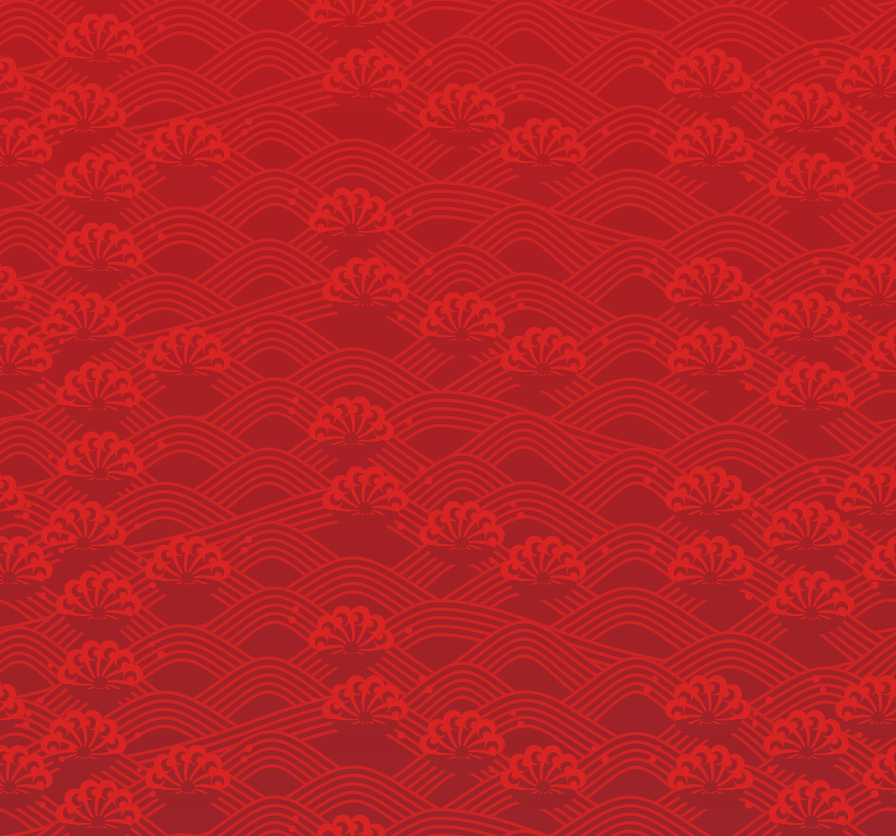
Write a Shadertoy shader that draws this pattern.

```glsl
// Layered red sea waves with striped crests, curling foam and spray drops.

const float COLUMNS = 5.0;      // swells across the canvas
const float ROWS = 6.0;         // swell rows in one vertical repeat
const float REPEATS = 4.0;      // vertical repeats
const float STRIPE_GAP = 0.0475;
const float STRIPE_HALF = 0.0092;
const float PI = 3.14159265;

// One bit per column: which swells of each row carry foam.
const int FOAM_MASK[6] = int[](4, 1, 21, 21, 27, 17);

float hash(vec2 p) {
    vec3 q = fract(p.xyx * 0.1031);
    q += dot(q, q.yzx + 33.33);
    return fract((q.x + q.y) * q.z);
}

float wrapAround(float x, float period) {
    return x - period * round(x / period);
}

float fill(float d, float aa) {
    return 1.0 - smoothstep(-0.5 * aa, 0.5 * aa, d);
}

// Approximate depth below a bell-shaped swell with its apex at the origin.
float swellDepth(vec2 q, float stretch) {
    float x = q.x * stretch;
    float bell = exp(-x * x / 0.176);
    float root = sqrt(x * x + 0.017);
    float drop = 0.26 * (1.0 - bell) + 0.2 * (root - 0.13);
    float slope = stretch * x * (2.95 * bell + 0.2 / root);
    return (-drop - q.y) / sqrt(1.0 + slope * slope);
}

// Five parallel stripes following the upper edge.
float stripes(float depth, float aa) {
    float d = depth - STRIPE_HALF;
    float n = clamp(round(d / STRIPE_GAP), 0.0, 4.0);
    return fill(abs(d - n * STRIPE_GAP) - STRIPE_HALF, aa);
}

// Foam fan with its root at the origin: x = body distance, y = ink distance.
vec2 foam(vec2 q) {
    const float fingers = 6.0;
    const float rim = 0.19;
    q.y *= q.y < 0.0 ? 1.6 : 1.0;
    float r = length(q);
    float turn = atan(q.x, q.y) / PI * fingers + 0.5 * fingers;
    float id = clamp(floor(turn), 0.0, fingers - 1.0);
    float angle = (id + 0.5 - 0.5 * fingers) * PI / fingers;
    vec2 outward = vec2(sin(angle), cos(angle));
    vec2 sideways = vec2(outward.y, -outward.x);
    vec2 v = q - rim * outward;
    v = vec2(dot(v, sideways), dot(v, outward));

    // Curled tip: a crescent ending in a round drop.
    float lobe = length(v) - 0.056;
    float crescent = max(lobe, 0.035 - length(v - vec2(0.01, -0.018)));
    float knob = length(v - vec2(0.028, -0.022)) - 0.022;

    // Tapered tail twisting towards the root.
    float across = fract(turn + 0.35 + 4.0 * (rim - r)) - 0.5;
    float tail = abs(across) * PI / fingers * r - mix(0.003, 0.015, r / rim);
    tail = max(max(tail, r - rim), 0.04 - r);
    tail = max(tail, -q.y - 0.05);
    return vec2(min(r - rim, lobe), min(min(crescent, knob), tail));
}

// Loose drops flung out beside the foam.
float spray(vec2 q, vec2 seed) {
    float d = 1.0;
    for (int k = 0; k < 3; k++) {
        float h = hash(seed + 7.0 * float(k + 1));
        float side = k == 0 ? -1.0 : 1.0;
        vec2 drop = vec2(side * (0.27 + 0.09 * h), 0.1 + 0.06 * float(k));
        d = min(d, length(q - drop) - mix(0.014, 0.023, h));
    }
    return d;
}

void mainImage(out vec4 fragColor, in vec2 fragCoord) {
    vec2 uv = fragCoord / iResolution.xy;
    float aa = 1.3 * COLUMNS / iResolution.x;
    float x = uv.x * COLUMNS;
    float rowPos = (1.0 - uv.y) * ROWS * REPEATS;
    float rowHeight = COLUMNS * iResolution.y / (iResolution.x * ROWS * REPEATS);

    vec3 sea = mix(vec3(0.605, 0.138, 0.16), vec3(0.705, 0.11, 0.125), uv.y);
    vec3 stripeColor = vec3(0.81, 0.14, 0.14);
    vec3 foamColor = vec3(0.85, 0.14, 0.14);
    vec3 color = sea;

    // Paint rows from back to front; the long swells come last in a row.
    for (int k = -3; k <= 2; k++) {
        float row = floor(rowPos) + float(k);
        float rowId = mod(row, ROWS);
        float height = (row - rowPos) * rowHeight;
        for (int j = 0; j < 5; j++) {
            int column = (j + 3) % 5;
            vec2 id = vec2(float(column), rowId);
            float h = hash(id + 3.7);
            vec2 jitter = vec2(h, hash(id + 19.1)) - 0.5;
            float center = id.x + 0.5 * mod(rowId, 2.0) + 0.24 * jitter.x;
            vec2 q = vec2(wrapAround(x - center, COLUMNS), height + 0.08 * jitter.y);
            bool longLeft = column == 2 && rowId == 2.0 && q.x < 0.0;
            bool longRight = column == 2 && rowId == 5.0 && q.x > 0.0;
            float stretch = longLeft || longRight ? 0.5 : mix(0.88, 1.12, hash(id + 41.3));
            float depth = swellDepth(q, stretch);
            vec3 swell = mix(sea, stripeColor, stripes(depth, aa));
            color = mix(color, swell, fill(-depth, aa));
        }
        // Foam stands on this row, behind the next one.
        for (int c = 0; c < 5; c++) {
            if (((FOAM_MASK[int(rowId)] >> c) & 1) == 0) continue;
            vec2 id = vec2(float(c), rowId);
            float h = hash(id + 63.5);
            float center = id.x + 0.5 * mod(rowId, 2.0) + 0.2 * (h - 0.5);
            vec2 q = vec2(wrapAround(x - center, COLUMNS), height + 0.12);
            q.x *= h < 0.5 ? -1.0 : 1.0;
            vec2 d = foam(q);
            color = mix(color, sea, fill(d.x, aa));
            color = mix(color, foamColor, fill(min(d.y, spray(q, id)), aa));
        }
    }
    fragColor = vec4(color, 1.0);
}
```
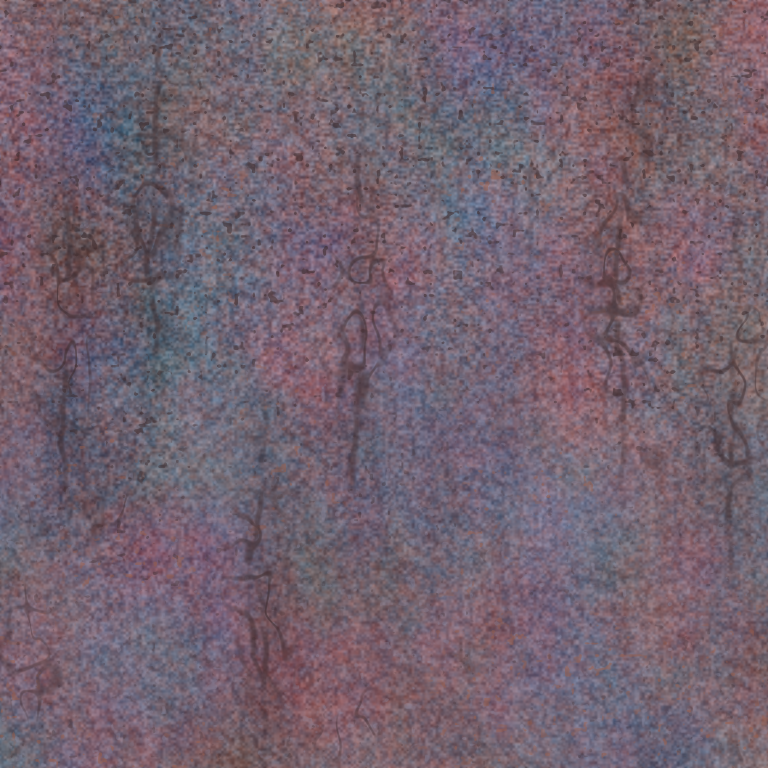
This texture is drawn by a WebGL 2 fragment shader. Its source:

```glsl
#version 300 es
precision highp float;
// Weathered violet metal: soft blue and rust clouds under a fine mineral grain,
// pitted with brown specks and scarred by vertical stains and branching cracks.
// Layers of value noise are summed, then the damage is blended over them.

uniform vec2 u_resolution;
out vec4 fragColor;

const vec3 BASE = vec3(0.463, 0.395, 0.447);
const vec3 PIT_BROWN = vec3(0.25, 0.18, 0.19);
const vec3 RUST = vec3(0.60, 0.37, 0.30);
const vec3 PALE_BLUE = vec3(0.56, 0.54, 0.63);
const vec3 WARM_SHIFT = vec3(0.085, -0.025, -0.075);
const vec3 ROSE_SHIFT = vec3(0.05, -0.03, 0.01);

float hash(vec2 p) {
    return fract(sin(dot(p, vec2(127.1, 311.7))) * 43758.5);
}

// Smooth value noise in -1..1
float noise(vec2 p) {
    vec2 cell = floor(p);
    vec2 f = fract(p);
    f = f * f * (3.0 - 2.0 * f);
    float low = mix(hash(cell), hash(cell + vec2(1.0, 0.0)), f.x);
    float high = mix(hash(cell + vec2(0.0, 1.0)), hash(cell + vec2(1.0)), f.x);
    return 2.0 * mix(low, high, f.y) - 1.0;
}

// Rotated octaves, roughly -1..1
float fbm(vec2 p, int octaves) {
    float sum = 0.0;
    float gain = 0.55;
    for (int i = 0; i < octaves; i++) {
        sum += gain * noise(p);
        p = mat2(1.6, 1.2, -1.2, 1.6) * p + 17.3;
        gain *= 0.55;
    }
    return sum;
}

// Thin broken lines along the zero level of a warped noise
float crackLines(vec2 uv) {
    vec2 warp = 0.012 * vec2(noise(uv * 34.0), noise(uv * 34.0 + 51.0));
    float level = abs(noise((uv + warp) * vec2(46.0, 26.0) + 9.0));
    return 1.0 - smoothstep(0.04, 0.24, level);
}

// x: thin wandering runs, y: wide stains, z: zones that crack
vec3 verticalDamage(vec2 uv) {
    vec3 damage = vec3(0.0);
    for (int i = 0; i < 6; i++) {
        float id = float(i);
        float centreX = fract(0.82 + 0.13 * id) + 0.02 * (hash(vec2(id, 3.0)) - 0.5);
        float centreY = mix(0.15, 0.85, hash(vec2(id, 8.0)));
        float wander = 0.010 * noise(vec2(uv.y * 9.0, id * 7.0))
                     + 0.004 * noise(vec2(uv.y * 38.0, id * 5.0));
        float dx = abs(uv.x - centreX - wander);
        float dy = abs(uv.y - centreY);
        float span = 1.0 - smoothstep(0.13, 0.32, dy);
        float broken = smoothstep(-0.5, 0.4, noise(vec2(id * 11.0, uv.y * 32.0)));
        damage.x = max(damage.x, (1.0 - smoothstep(0.001, 0.006, dx)) * span * broken);
        damage.y = max(damage.y, exp(-dx * dx / 0.0009) * span);
        damage.z = max(damage.z, exp(-dx * dx / 0.0016) * (1.0 - smoothstep(0.06, 0.2, dy)));
    }
    return damage;
}

// Broad clouds of brightness, warmth and rose, slightly drawn out downwards
vec3 cloudColor(vec2 uv) {
    vec2 p = uv * vec2(1.0, 0.75);
    float light = fbm(p * 7.0 + 3.0, 5);
    float warmth = fbm(p * 8.0 + 40.0, 5);
    float rose = fbm(p * 10.0 + 80.0, 4);
    float streak = fbm(uv * vec2(26.0, 3.0) + 21.0, 3);
    return BASE + 0.065 * light + 0.025 * streak
         + WARM_SHIFT * warmth + ROSE_SHIFT * rose;
}

// Fine grain in brightness and tint
vec3 grainColor(vec2 uv) {
    float light = 0.07 * noise(uv * 165.0 + 5.0) + 0.065 * noise(uv * 290.0 + 63.0);
    float tint = noise(uv * 140.0 + 31.0) + 0.6 * noise(uv * 240.0 + 12.0);
    return vec3(light) + 0.45 * WARM_SHIFT * tint;
}

// Small scattered spots; density raises the share that is covered
float specks(vec2 uv, float frequency, float density) {
    float value = noise(uv * frequency) + 0.3 * noise(uv * frequency * 2.1 + 7.0);
    return smoothstep(0.75 - density, 1.1 - density, value);
}

void main() {
    vec2 uv = gl_FragCoord.xy / u_resolution;

    // The upper part is rougher than the lower
    float rough = smoothstep(0.25, 0.75, uv.y + 0.35 * fbm(uv * 6.0 + 90.0, 3));
    vec3 color = cloudColor(uv) + grainColor(uv) * mix(0.85, 1.1, rough);

    // Mineral and rust specks, then dark pits
    float rustZone = smoothstep(-0.2, 0.5, fbm(uv * 8.0 + 55.0, 3));
    color = mix(color, PALE_BLUE, 0.35 * specks(uv + 0.37, 120.0, 0.1));
    color = mix(color, RUST, 0.55 * rustZone * specks(uv + 0.71, 125.0, 0.15));
    color = mix(color, PIT_BROWN, mix(0.3, 0.6, rough) * specks(uv, 130.0, 0.16 * rough));

    // Stains, runs and cracks
    vec3 damage = verticalDamage(uv);
    float patches = smoothstep(0.25, 0.6, fbm(uv * 7.0 + 120.0, 3));
    float cracks = crackLines(uv) * max(damage.z, 0.7 * patches);
    color *= 1.0 - 0.09 * damage.y;
    color = mix(color, PIT_BROWN, max(0.5 * damage.x, 0.6 * cracks));

    fragColor = vec4(clamp(color, 0.0, 1.0), 1.0);
}
```
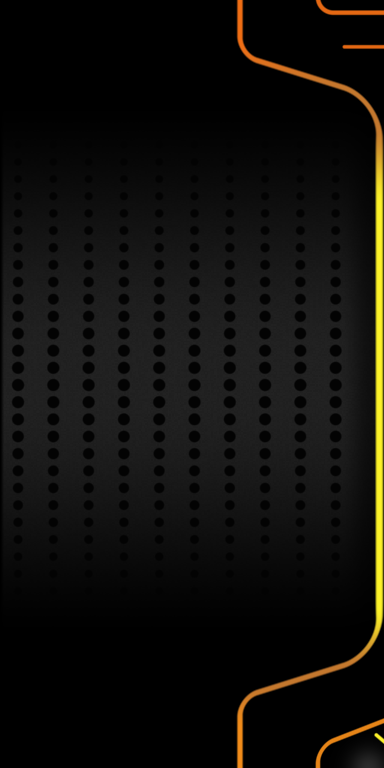
Write a WebGL 1 fragment shader that draws this background.

```glsl
precision highp float;
// Dark perforated metal panel framed by a glowing orange-to-yellow contour.
// The contour is a rounded blend of half-planes, mirrored about a middle height;
// the holes are a repeated grid of discs that shrink away from the centre row.

uniform vec2 u_resolution;

// Canvas space: x in 0..1, y in 0..2, origin at the lower left.
const vec2 CANVAS = vec2(1.0, 2.0);

// Colours
const vec3 ORANGE = vec3(0.94, 0.43, 0.08);
const vec3 AMBER  = vec3(0.95, 0.55, 0.10);
const vec3 BRONZE = vec3(0.77, 0.47, 0.18);
const vec3 YELLOW = vec3(0.99, 0.95, 0.16);
const vec3 PANEL  = vec3(0.128);
const vec3 HOLE   = vec3(0.012);

// Main contour
const float MIRROR_Y     = 1.0195;
const float INNER_X      = 0.625;
const float OUTER_X      = 0.988;
const float SHOULDER_V   = 0.837;             // height of the inner corner above MIRROR_Y
const vec2  SLOPE_NORMAL = vec2(0.299, 0.954);
const float INNER_RADIUS = 0.045;
const float OUTER_RADIUS = 0.095;
const float LINE_HALF    = 0.0078;
const float BAR_HALF     = 0.0102;

// Corner details
const float DETAIL_X    = 0.828;
const float DETAIL_HALF = 0.0058;
const float DETAIL_R    = 0.040;

// Holes
const vec2  HOLE_ORIGIN = vec2(0.047, 0.9974);
const vec2  HOLE_STEP   = vec2(0.0919, 0.0447);
const float HOLE_RADIUS = 0.0158;
const float HOLE_COLS   = 10.0;

const float GRAIN_CELLS = 256.0;
const float GRAIN       = 0.014;

float hash(vec2 p) {
  return fract(sin(dot(p, vec2(127.1, 311.7))) * 43758.5453);
}

// Intersection and union of two distances with a rounded corner
float roundMax(float a, float b, float r) {
  return min(max(a, b), -r) + length(max(vec2(a, b) + r, 0.0));
}

float roundMin(float a, float b, float r) {
  return -roundMax(-a, -b, r);
}

float segment(vec2 p, vec2 a, vec2 b) {
  vec2 ab = b - a;
  return length(p - a - ab * clamp(dot(p - a, ab) / dot(ab, ab), 0.0, 1.0));
}

// Antialiased coverage of a stroke at distance d
float stroke(float d, float halfWidth, float px) {
  return 1.0 - smoothstep(-px, px, abs(d) - halfWidth);
}

float contour(vec2 p) {
  float v = abs(p.y - MIRROR_Y);
  float slope = dot(vec2(p.x - INNER_X, v - SHOULDER_V), SLOPE_NORMAL);
  float notch = roundMin(slope, p.x - INNER_X, INNER_RADIUS);
  return roundMax(p.x - OUTER_X, notch, OUTER_RADIUS);
}

vec3 contourColor(float y) {
  vec3 c = mix(AMBER, BRONZE, smoothstep(0.10, 0.22, y));
  c = mix(c, YELLOW, smoothstep(0.26, 0.42, y));
  c = mix(c, BRONZE, smoothstep(1.46, 1.68, y));
  return mix(c, ORANGE, smoothstep(1.76, 1.90, y));
}

vec3 panel(vec2 p, float px) {
  // Vertical light falloff and darker right margin
  float light = smoothstep(0.34, 0.98, p.y) * (1.0 - smoothstep(1.06, 1.74, p.y));
  light = pow(light, 0.8);
  light *= mix(1.0, 0.45, smoothstep(0.88, 0.97, p.x));
  light *= smoothstep(0.0, 0.012, p.x);
  float grain = (hash(floor(p * GRAIN_CELLS)) - 0.5) * GRAIN;
  vec3 col = (PANEL + grain) * light;

  // Perforation
  vec2 id = floor((p - HOLE_ORIGIN) / HOLE_STEP + 0.5);
  vec2 center = HOLE_ORIGIN + id * HOLE_STEP;
  float radius = HOLE_RADIUS * mix(1.0, 0.62, smoothstep(0.0, 0.62, abs(center.y - HOLE_ORIGIN.y)));
  float hole = 1.0 - smoothstep(-px, px, length(p - center) - radius);
  hole *= step(0.0, id.x) * step(id.x, HOLE_COLS - 1.0);
  return mix(col, min(col, HOLE), hole);
}

void main() {
  vec2 p = gl_FragCoord.xy / u_resolution * CANVAS;
  float px = CANVAS.y / u_resolution.y;
  vec3 col = panel(p, px);

  // Faint reflection in the lower right corner
  col += 0.17 * exp(-dot(p - vec2(0.96, 0.0), p - vec2(0.96, 0.0)) * 420.0);

  // Main contour: wider along the bright bar, darker towards its rims
  float d = contour(p);
  float bar = 1.0 - smoothstep(0.58, 0.70, abs(p.y - MIRROR_Y));
  float halfWidth = mix(LINE_HALF, BAR_HALF, bar);
  float rim = 1.0 - 0.35 * smoothstep(0.4, 1.0, abs(d) / halfWidth);
  col = mix(col, contourColor(p.y) * rim, stroke(d, halfWidth, px));

  // Upper right: rounded bracket and short dash
  float bracket = roundMax(DETAIL_X - p.x, 1.967 - p.y, DETAIL_R);
  float dash = segment(p, vec2(0.897, 1.878), vec2(1.1, 1.878));
  float upper = max(stroke(bracket, DETAIL_HALF, px), stroke(dash, DETAIL_HALF * 0.8, px));
  col = mix(col, ORANGE * 0.95, upper);

  // Lower right: sloped bracket and yellow tick
  float incline = dot(p - vec2(DETAIL_X, 0.056), normalize(vec2(-0.39, 1.0)));
  float lower = roundMax(DETAIL_X - p.x, incline, DETAIL_R);
  col = mix(col, AMBER * 0.95, stroke(lower, DETAIL_HALF, px));
  float tick = segment(p, vec2(0.980, 0.086), vec2(1.02, 0.052));
  col = mix(col, YELLOW, stroke(tick, DETAIL_HALF * 0.8, px));

  gl_FragColor = vec4(col, 1.0);
}
```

══════

▶ **Problem description**
Pull every line with the string "contourColor" from the data above.

▶ **Task answer**
vec3 contourColor(float y) {
  col = mix(col, contourColor(p.y) * rim, stroke(d, halfWidth, px));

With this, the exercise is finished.